#### [DATA FOR PROCESSING]
•••••

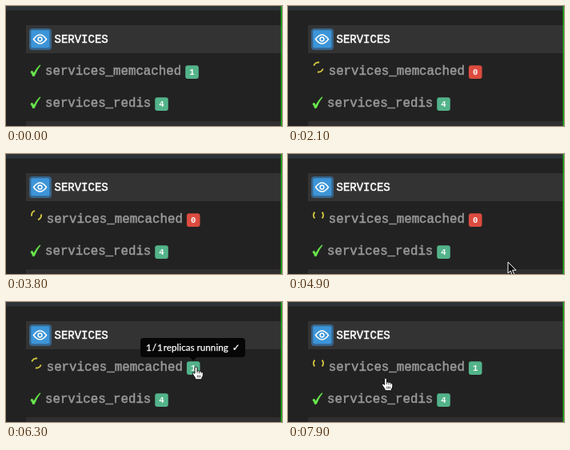
An HTML page that plays this animation: 345x150 px, repeating every 8000 ms.

```html
<!DOCTYPE html>
<html lang="en">
<head>
<meta charset="utf-8">
<title>Services</title>
<style>
  html, body { margin: 0; width: 100%; height: 100%; overflow: hidden; background: #222; }
  svg { display: block; width: 345px; height: 150px; }
  text { white-space: pre; }
  .mono { font-family: "Courier Prime", "Liberation Mono", monospace; }
  .title { font-size: 14px; fill: #fff; stroke: #fff; stroke-width: .5; }
  .name { font-size: 15.75px; fill: #999; stroke: #999; stroke-width: .5; }
  .count { font-size: 10.5px; font-weight: 700; fill: #fff; text-anchor: middle; }
  .tip { font: 11.7px Lato, "DejaVu Sans", sans-serif; fill: #fff; stroke: #fff; stroke-width: .25; }
  .ratio { letter-spacing: -1px; }
</style>
</head>
<body>
<svg viewBox="0 0 345 150">
  <defs>
    <path id="check" d="M30.7 82.4L32.6 80.8Q33.9 82 34.6 84Q37.6 78 42.2 73.7L43.2 74.1Q38.4 80 35.6 87.6L33.6 88Q32.4 84.6 30.7 82.4Z" fill="#69e94c" stroke="#69e94c" stroke-width=".4"/>
  </defs>

  <rect width="345" height="150" fill="#222"/>
  <rect width="345" height="5" fill="#2d3339"/>
  <rect y="5" width="345" height="1" fill="#282b2d"/>
  <rect x="25" y="24" width="320" height="35" fill="#333"/>
  <rect x="25" y="144" width="320" height="6" fill="#302e2f"/>
  <rect x="343.6" width="1.4" height="150" fill="#1db01d"/>

  <rect x="29" y="28" width="28" height="27" rx="4" fill="#36658c"/>
  <rect x="31.3" y="30.3" width="23" height="22" rx="2" fill="#3d95d8"/>
  <g fill="none" stroke="#fff" stroke-width="1.5">
    <path d="M34.5 41.5Q42.5 30.5 50.5 41.5Q42.5 52.5 34.5 41.5Z"/>
    <circle cx="42.5" cy="41.5" r="2.4"/>
  </g>
  <text class="mono title" x="60.5" y="46">SERVICES</text>

  <use id="ready" href="#check"/>
  <path id="spinner" d="M-4.6-3.9A6 6 0 0 0-4.6 3.9M4.6-3.9A6 6 0 0 1 4.6 3.9" fill="none" stroke="#d2c640" stroke-width="2"/>
  <g id="service">
    <text class="mono name" x="49" y="86">services_memcached</text>
    <rect id="badge" x="224.2" y="74.3" width="16.6" height="16.6" rx="3"/>
    <text id="count" class="mono count" x="232.5" y="86"></text>
  </g>

  <use href="#check" y="40"/>
  <text class="mono name" x="49" y="126">services_redis</text>
  <rect x="186.2" y="114.3" width="16.6" height="16.6" rx="3" fill="#53b38a"/>
  <text class="mono count" x="194.5" y="126">4</text>

  <g id="tooltip">
    <path d="M172 45H295Q299 45 299 49V65Q299 69 295 69H238.5L234 73.5L229.5 69H172Q168 69 168 65V49Q168 45 172 45Z" fill="#060606"/>
    <text class="tip" x="175" y="61"><tspan class="ratio">1 / 1 </tspan>replicas running <tspan dx="2">✓</tspan></text>
  </g>

  <path id="arrow" d="M0 0V14L3.2 11L5.2 16L7.6 15L5.5 10.2H10Z" fill="#000" stroke="#fff"/>
  <g id="hand" stroke="#000" stroke-width=".9" stroke-linejoin="round">
    <path d="M-1.5 1.5Q0-.5 1.5 1.5V6Q3 4.6 4 6.2Q5.6 5.2 6.4 6.8Q8.6 6.2 8.8 8.5V11Q8.6 13 7.3 14.3V16.3H-.8V15Q-2 12.5-4.3 9.5Q-5 7.6-3 7.6L-1.5 9Z" fill="#fff"/>
    <path d="M1.5 6V8.5M4 6.5V9M6.4 7V9M1.8 11V14M3.6 11V14M5.4 11V14" fill="none" stroke-width=".7"/>
  </g>
</svg>
<script>
const LOOP = 8000, STEP = 100;
const RESTART = 500, RUNNING = 5500;
const CURSOR_IN = 4700, OVER_LINK = 6000;

// Each key: time, x, y
const cursorPath = [
  [4700, 287, 41], [4800, 281, 96], [4900, 275, 135], [5200, 266, 129],
  [5800, 264, 127], [6100, 238, 82], [6300, 237.5, 80.5], [7000, 237, 80.5],
  [7300, 193, 91.5], [7600, 122.5, 94], [7900, 122, 94.5]
];
const tipFade = [[5900, 0], [6200, 1], [7100, 1], [7300, 0.36], [7500, 0]];

const el = id => document.getElementById(id);
const show = (id, on) => el(id).setAttribute("visibility", on ? "visible" : "hidden");
const move = (id, x, y, turn = 0) =>
  el(id).setAttribute("transform", `translate(${x} ${y}) rotate(${turn})`);

function sample(keys, t) {
  if (t <= keys[0][0]) return keys[0].slice(1);
  const i = keys.findIndex(key => key[0] > t);
  if (i < 0) return keys[keys.length - 1].slice(1);
  const a = keys[i - 1], b = keys[i], p = (t - a[0]) / (b[0] - a[0]);
  return a.slice(1).map((v, k) => v + (b[k + 1] - v) * p);
}

function draw(t) {
  const busy = t >= RESTART;
  const down = busy && t < RUNNING;
  show("ready", !busy);
  show("spinner", busy);
  move("spinner", 38, 76.5, (t - 4900) / 1200 * 360);
  move("service", busy ? 1.7 : 0, 0);
  el("badge").setAttribute("fill", down ? "#dc4b3f" : "#53b38a");
  el("count").textContent = down ? "0" : "1";

  el("tooltip").setAttribute("opacity", sample(tipFade, t)[0]);
  const [x, y] = sample(cursorPath, t);
  move("arrow", x, y);
  move("hand", x, y);
  show("arrow", t >= CURSOR_IN && t < OVER_LINK);
  show("hand", t >= OVER_LINK);
}

const start = performance.now();
function tick() {
  const t = (performance.now() - start) % LOOP;
  draw(Math.floor(t / STEP) * STEP);
  requestAnimationFrame(tick);
}
tick();
</script>
</body>
</html>
```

•••••

#### [PROBLEM TO SOLVE]
Return each line of the preceding material in which "height" can be found.

#### [RESULT OF THE EXERCISE]
  html, body { margin: 0; width: 100%; height: 100%; overflow: hidden; background: #222; }
  svg { display: block; width: 345px; height: 150px; }
  <rect width="345" height="150" fill="#222"/>
  <rect width="345" height="5" fill="#2d3339"/>
  <rect y="5" width="345" height="1" fill="#282b2d"/>
  <rect x="25" y="24" width="320" height="35" fill="#333"/>
  <rect x="25" y="144" width="320" height="6" fill="#302e2f"/>
  <rect x="343.6" width="1.4" height="150" fill="#1db01d"/>
  <rect x="29" y="28" width="28" height="27" rx="4" fill="#36658c"/>
  <rect x="31.3" y="30.3" width="23" height="22" rx="2" fill="#3d95d8"/>
    <rect id="badge" x="224.2" y="74.3" width="16.6" height="16.6" rx="3"/>
  <rect x="186.2" y="114.3" width="16.6" height="16.6" rx="3" fill="#53b38a"/>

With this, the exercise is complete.